Bifidobacterium lactis combined with Lactobacillus plantarum inhibit glioma growth in mice through modulating PI3K/AKT pathway and gut microbiota

Front Microbiol. 2022 Sep 6:13:986837. doi: 10.3389/fmicb.2022.986837. eCollection 2022.


Glioma is a common primary aggressive tumor with limited clinical treatment. Recently, growing research suggests that gut microbiota is involved in tumor progression, and several probiotics can inhibit tumor growth. However, evidence for the effect of probiotics on glioma is lacking. Here, we found that Bifidobacterium (B.) lactis combined with Lactobacillus (L.) plantarum reduced tumor volume, prolonged survival time and repaired the intestinal barrier damage in an orthotopic mouse model of glioma. Experiments demonstrated that B. lactis combined with L. plantarum suppressed the PI3K/AKT pathway and down-regulated the expression of Ki-67 and N-cadherin. The glioma-inhibitory effect of probiotic combination is also related to the modulation of gut microbiota composition, which is characterized by an increase in relative abundance of Lactobacillus and a decrease in some potential pathogenic bacteria. Additionally, probiotic combination altered fecal metabolites represented by fatty acyls and organic oxygen compounds. Together, our results prove that B. lactis combined with L. plantarum can inhibit glioma growth by suppressing PI3K/AKT pathway and regulating gut microbiota composition and metabolites in mice, thus suggesting the potential benefits of B. lactis and L. plantarum against glioma.

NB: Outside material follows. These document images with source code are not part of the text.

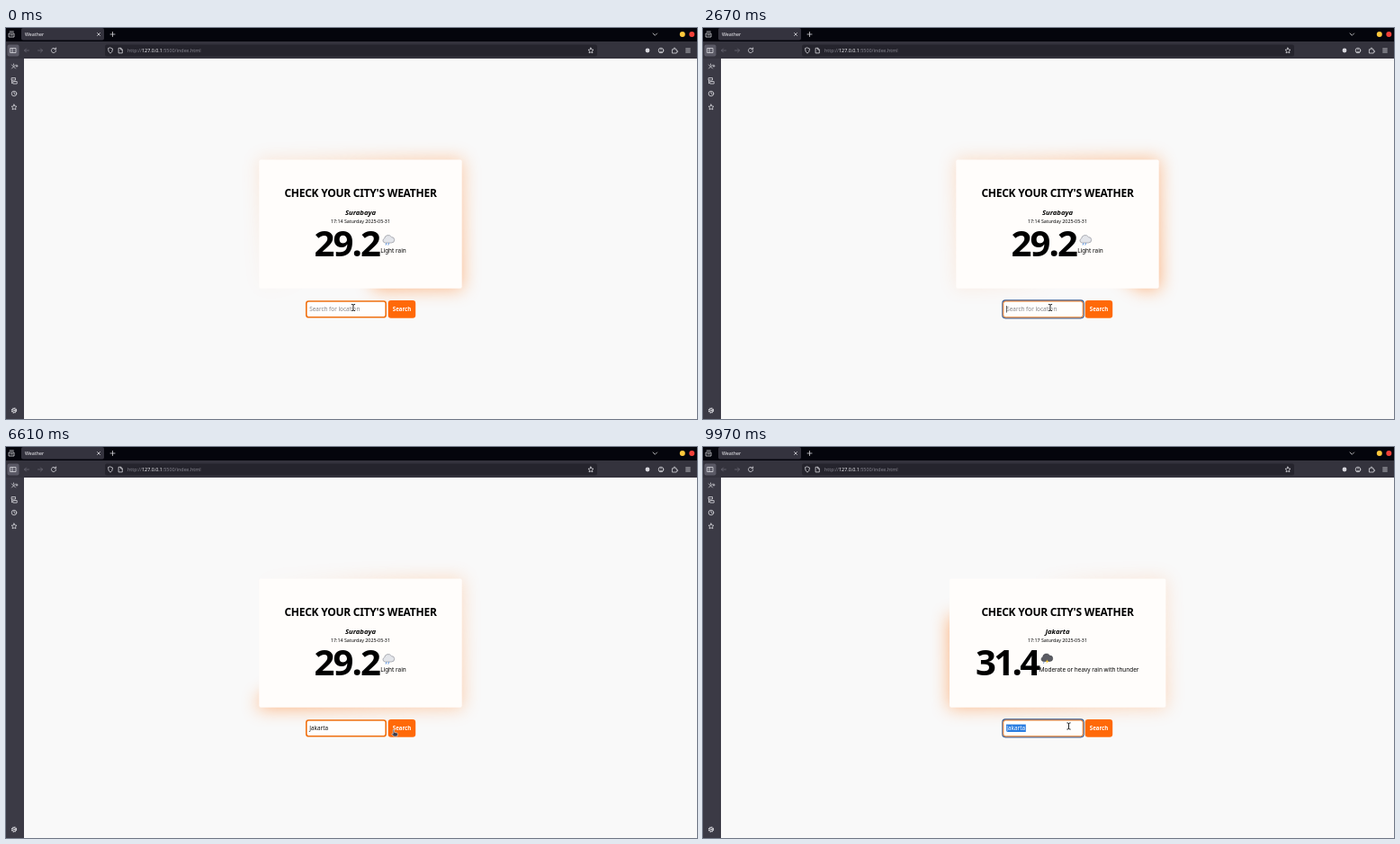
An HTML page for the animation above (10000 ms loop, 768 by 435 pixels).

```html
<!DOCTYPE html>
<html lang="en">
<head>
<meta charset="utf-8">
<title>Weather</title>
<style>
  html, body { margin: 0; width: 100%; height: 100%; overflow: hidden; background: #f9f9f9; }
  #glow { position: absolute; top: 145.3px; height: 146px; border-radius: 3px; filter: blur(9.6px); opacity: .5; }
  svg { position: absolute; left: 0; top: 0; }
  text { font: 6.4px "Noto Sans", "Open Sans", sans-serif; white-space: pre; }
  .mid { text-anchor: middle; }
  .icons { fill: none; stroke: #d8d8de; stroke-width: .8; stroke-linecap: round; stroke-linejoin: round; }
  #title { font-size: 12px; font-weight: 600; letter-spacing: -.25px; }
  #city { font-size: 7.7px; font-weight: 600; font-style: italic; }
  #date { font-size: 5.29px; }
  #degrees { font-size: 40px; font-weight: 800; }
</style>
</head>
<body>
<div id="glow"></div>
<svg width="768" height="435" viewBox="0 0 768 435">
  <!-- browser window -->
  <path fill="#04050c" d="M0 0H768V15H0z"/>
  <path fill="#34333d" d="M0 15H768V34H0z"/>
  <path fill="#3b3a45" d="M0 34H20V435H0z"/>
  <rect x="17" y="0" width="92" height="13.5" rx="2" fill="#34333e"/>
  <rect x="1.5" y="18.5" width="13" height="13" rx="2" fill="#5b5a66"/>
  <rect x="110" y="18.5" width="547" height="13" rx="2" fill="#25242d"/>
  <text x="21" y="9" fill="#f4f4f8" style="font-size:5.3px">Weather</text>
  <text x="135" y="27" fill="#85848e" style="font-size:5.4px">http://<tspan fill="#f4f4f8">127.0.0.1</tspan>:5500/index.html</text>
  <circle cx="751.8" cy="7" r="3" fill="#ffc93c"/>
  <circle cx="762.3" cy="7" r="3" fill="#f2413a"/>
  <circle cx="713" cy="25" r="2.4" fill="#d8d8de"/>
  <g class="icons">
    <path d="M3.5 6H9V10H3.5zM4.2 4H8.3M5 7.8H7.5"/>
    <path d="M101.5 5.5l3 3m0-3l-3 3M116 7h5M118.5 4.5v5M719 6l2.3 2.3L723.6 6"/>
    <path d="M5 22.5H11V27.5H5zM7 22.5v5"/>
    <path stroke="#6a6974" d="M25.5 25h-5m2-2l-2 2 2 2M35.5 25h5m-2-2l2 2-2 2"/>
    <path d="M55 23.3a2.6 2.6 0 1 0 .6 2M55.6 22v1.8h-1.8"/>
    <path d="M116 22l2.5 1q0 4-2.5 5.2-2.5-1.2-2.5-5.2z"/>
    <path d="M125.5 22.3h2.2l1.6 1.6v4h-3.8zM127.6 22.5v1.6h1.6"/>
    <path id="star" d="M650 22.1l.9 1.9 2.1.3-1.5 1.4.4 2.1-1.9-1-1.9 1 .4-2.1-1.5-1.4 2.1-.3z"/>
    <use href="#star" x="-641" y="63"/>
    <circle cx="728" cy="25" r="2.8"/><path d="M726.3 27q1.7-1.6 3.4 0M728 23.4v1"/>
    <path d="M740.8 23.8h1.4q-.4-1.8.8-1.8t.8 1.8h1.4v1.5q1.5-.3 1.5.8t-1.5.8v1.1h-4.4z"/>
    <path d="M755.7 23h4.6M755.7 25h4.6M755.7 27h4.6"/>
    <path d="M6.5 41l4 4m0-4l-4 4M12 41.2v2m-1-1h2M8.5 40v1"/>
    <path d="M6.5 55.5h4v2.5h-4zM8.2 59.5h4v2.5h-4zM6.5 58v3.5"/>
    <circle cx="9" cy="73" r="2.8"/><path d="M9 71.4V73l1.2.8"/>
    <circle cx="9" cy="425.5" r="2.6" stroke-width="1.1" stroke-dasharray="1.3 .74" stroke-linecap="butt"/>
    <circle cx="9" cy="425.5" r="2"/><circle cx="9" cy="425.5" r=".6"/>
  </g>

  <!-- weather card -->
  <rect id="card" y="146.5" height="143.3" rx="2" fill="#fffdfb"/>
  <text id="title" class="mid" x="394" y="188">CHECK YOUR CITY'S WEATHER</text>
  <text id="city" class="mid" x="394" y="208"></text>
  <text id="date" class="mid" x="394" y="217"></text>
  <text id="degrees" y="254"></text>
  <text id="sky" y="249.7"></text>
  <g id="rain" transform="translate(425 236)" stroke-linecap="round">
    <path d="M-4 3a2.5 2.5 0 0 1-.4-4.8A4.2 4.2 0 0 1 3.4-3.4 3.2 3.2 0 0 1 3.6 3z" fill="#e3e5ea" stroke="#92949c" stroke-width=".7"/>
    <path d="M-2.2 3.6l-.5 1.6M.4 3.6l-.5 1.6" stroke="#4a8be0" stroke-width=".9"/>
  </g>
  <g id="thunder" transform="translate(382 235.5)" stroke-linecap="round">
    <path d="M-4 3a2.5 2.5 0 0 1-.4-4.8A4.2 4.2 0 0 1 3.4-3.4 3.2 3.2 0 0 1 3.6 3z" fill="#5b5c63" stroke="#3f4046" stroke-width=".6"/>
    <path d="M1 .8l-2.2 2.6h1.4l-.8 2.4 2.8-3.3h-1.5z" fill="#f5c32c"/>
    <path d="M-3 3.8l-.4 1.2" stroke="#5b86c4" stroke-width=".8"/>
  </g>

  <!-- search form -->
  <rect id="ring" x="332.9" y="303" width="90.2" height="19.8" rx="3.2" fill="none" stroke="#3f5f91" stroke-width="1.3"/>
  <rect id="field" x="333.8" y="304" width="88.4" height="17.8" rx="2.6" fill="#fffefd" stroke="#f07010"/>
  <rect id="selection" x="337" y="308.6" width="21.8" height="8.4" fill="#2a7de1"/>
  <text id="entry" x="337.2" y="315"></text>
  <path id="caret" d="M0 309v7.6" stroke="#111" stroke-width=".7"/>
  <rect x="424.7" y="303" width="30.5" height="19.8" rx="3.2" fill="#ff6908"/>
  <text class="mid" x="440" y="315.1" fill="#fff" style="font-size:6.1px;font-weight:600">Search</text>

  <g id="beam" fill="none" stroke-linecap="round">
    <path id="beamShape" d="M-1.7-3.6Q0-3.6 0-2.8 0-3.6 1.7-3.6M0-2.8V2.8M-1.7 3.6Q0 3.6 0 2.8 0 3.6 1.7 3.6" stroke="#fff" stroke-width="2"/>
    <use href="#beamShape" style="stroke:#222"/>
    <path d="M-1.7-3.6Q0-3.6 0-2.8 0-3.6 1.7-3.6M0-2.8V2.8M-1.7 3.6Q0 3.6 0 2.8 0 3.6 1.7 3.6" stroke="#222" stroke-width="1"/>
  </g>
  <path id="hand" d="M-1.8-3.5q.8-.8 1.4 0V-.6l2.8.6q1.2.3 1 1.4l-.6 2.6h-3.6L-3.4 1.4q.2-1 1.6-.1z" fill="#3b3b48" stroke="#e8e8ee" stroke-width=".6"/>
</svg>
<script>
const LOOP = 10000;
const FOCUS = 600, TYPE = 3700, KEY = 150, CLICK = 6450, RESULT = 7300, REFOCUS = 8400, SELECT = 9500;
const WORD = "Jakarta";
const TYPED = TYPE + KEY * (WORD.length - 1);
const places = [
  { city: "Surabaya", date: "17:14 Saturday 2025-05-31", degrees: "29.2", spacing: -1.9, x: 342.5,
    sky: "Light rain", skyX: 416.2, left: 281.3, width: 225.4 },
  { city: "Jakarta", date: "17:17 Saturday 2025-05-31", degrees: "31.4", spacing: -2.6, x: 303,
    sky: "Moderate or heavy rain with thunder", skyX: 373.8, left: 274, width: 240.4 }
];
// pointer stops: time, x, y
const path = [[0, 386, 311], [5100, 386, 311], [6000, 432, 318], [6900, 432, 318],
  [7500, 434, 322], [8200, 406.5, 310.5], [LOOP, 406.5, 310.5]];

const $ = id => document.getElementById(id);
const show = (id, on) => $(id).setAttribute("visibility", on ? "visible" : "hidden");
const set = (id, attrs) => { for (const k in attrs) $(id).setAttribute(k, attrs[k]); };

function pointerAt(t) {
  const i = path.findIndex(p => p[0] > t);
  const [t0, x0, y0] = path[i - 1], [t1, x1, y1] = path[i];
  const u = (t - t0) / (t1 - t0), e = u * u * (3 - 2 * u);
  return [x0 + (x1 - x0) * e, y0 + (y1 - y0) * e];
}

function drawCard(t) {
  const found = t >= RESULT, p = places[+found];
  $("city").textContent = p.city;
  $("date").textContent = p.date;
  $("degrees").textContent = p.degrees;
  $("sky").textContent = p.sky;
  set("degrees", { x: p.x, "letter-spacing": p.spacing });
  set("sky", { x: p.skyX });
  set("card", { x: p.left, width: p.width });
  show("rain", !found);
  show("thunder", found);
  const glow = $("glow").style;
  glow.left = p.left - 1.2 + "px";
  glow.width = p.width + 2.4 + "px";
  glow.background = `conic-gradient(from ${168 + t * .12}deg, transparent 15%, #ff6a00)`;
}

function drawForm(t) {
  const count = t < TYPE ? 0 : Math.min(WORD.length, 1 + Math.floor((t - TYPE) / KEY));
  const focused = t >= FOCUS && t < CLICK || t >= REFOCUS;
  const selected = t >= SELECT;
  const entry = $("entry");
  entry.textContent = count ? WORD.slice(0, count) : "Search for location";
  entry.setAttribute("fill", selected ? "#fff" : count ? "#111" : "#85858a");
  show("ring", focused);
  set("field", { "stroke-width": focused ? .9 : 1.6 });
  show("selection", selected);

  const since = t >= REFOCUS ? REFOCUS : t >= TYPED ? TYPED : t >= TYPE ? t : FOCUS;
  show("caret", focused && !selected && (t - since) % 1000 < 500);
  const caretX = 337.4 + (count ? entry.getComputedTextLength() + .3 : 0);
  set("caret", { transform: `translate(${caretX} 0)` });
}

function drawPointer(t) {
  const [x, y] = pointerAt(t);
  const visible = t < TYPE || t >= 5100, onButton = x > 424.7;
  for (const id of ["beam", "hand"]) set(id, { transform: `translate(${x} ${y})` });
  show("beam", visible && !onButton);
  show("hand", visible && onButton);
}

const start = performance.now();
function frame() {
  const t = (performance.now() - start) % LOOP;
  drawCard(t);
  drawForm(t);
  drawPointer(t);
  requestAnimationFrame(frame);
}
frame();
</script>
</body>
</html>
```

Keywords: PI3K/Akt signal pathway; bacterial metabolites; glioma; gut microbiota; probiotics.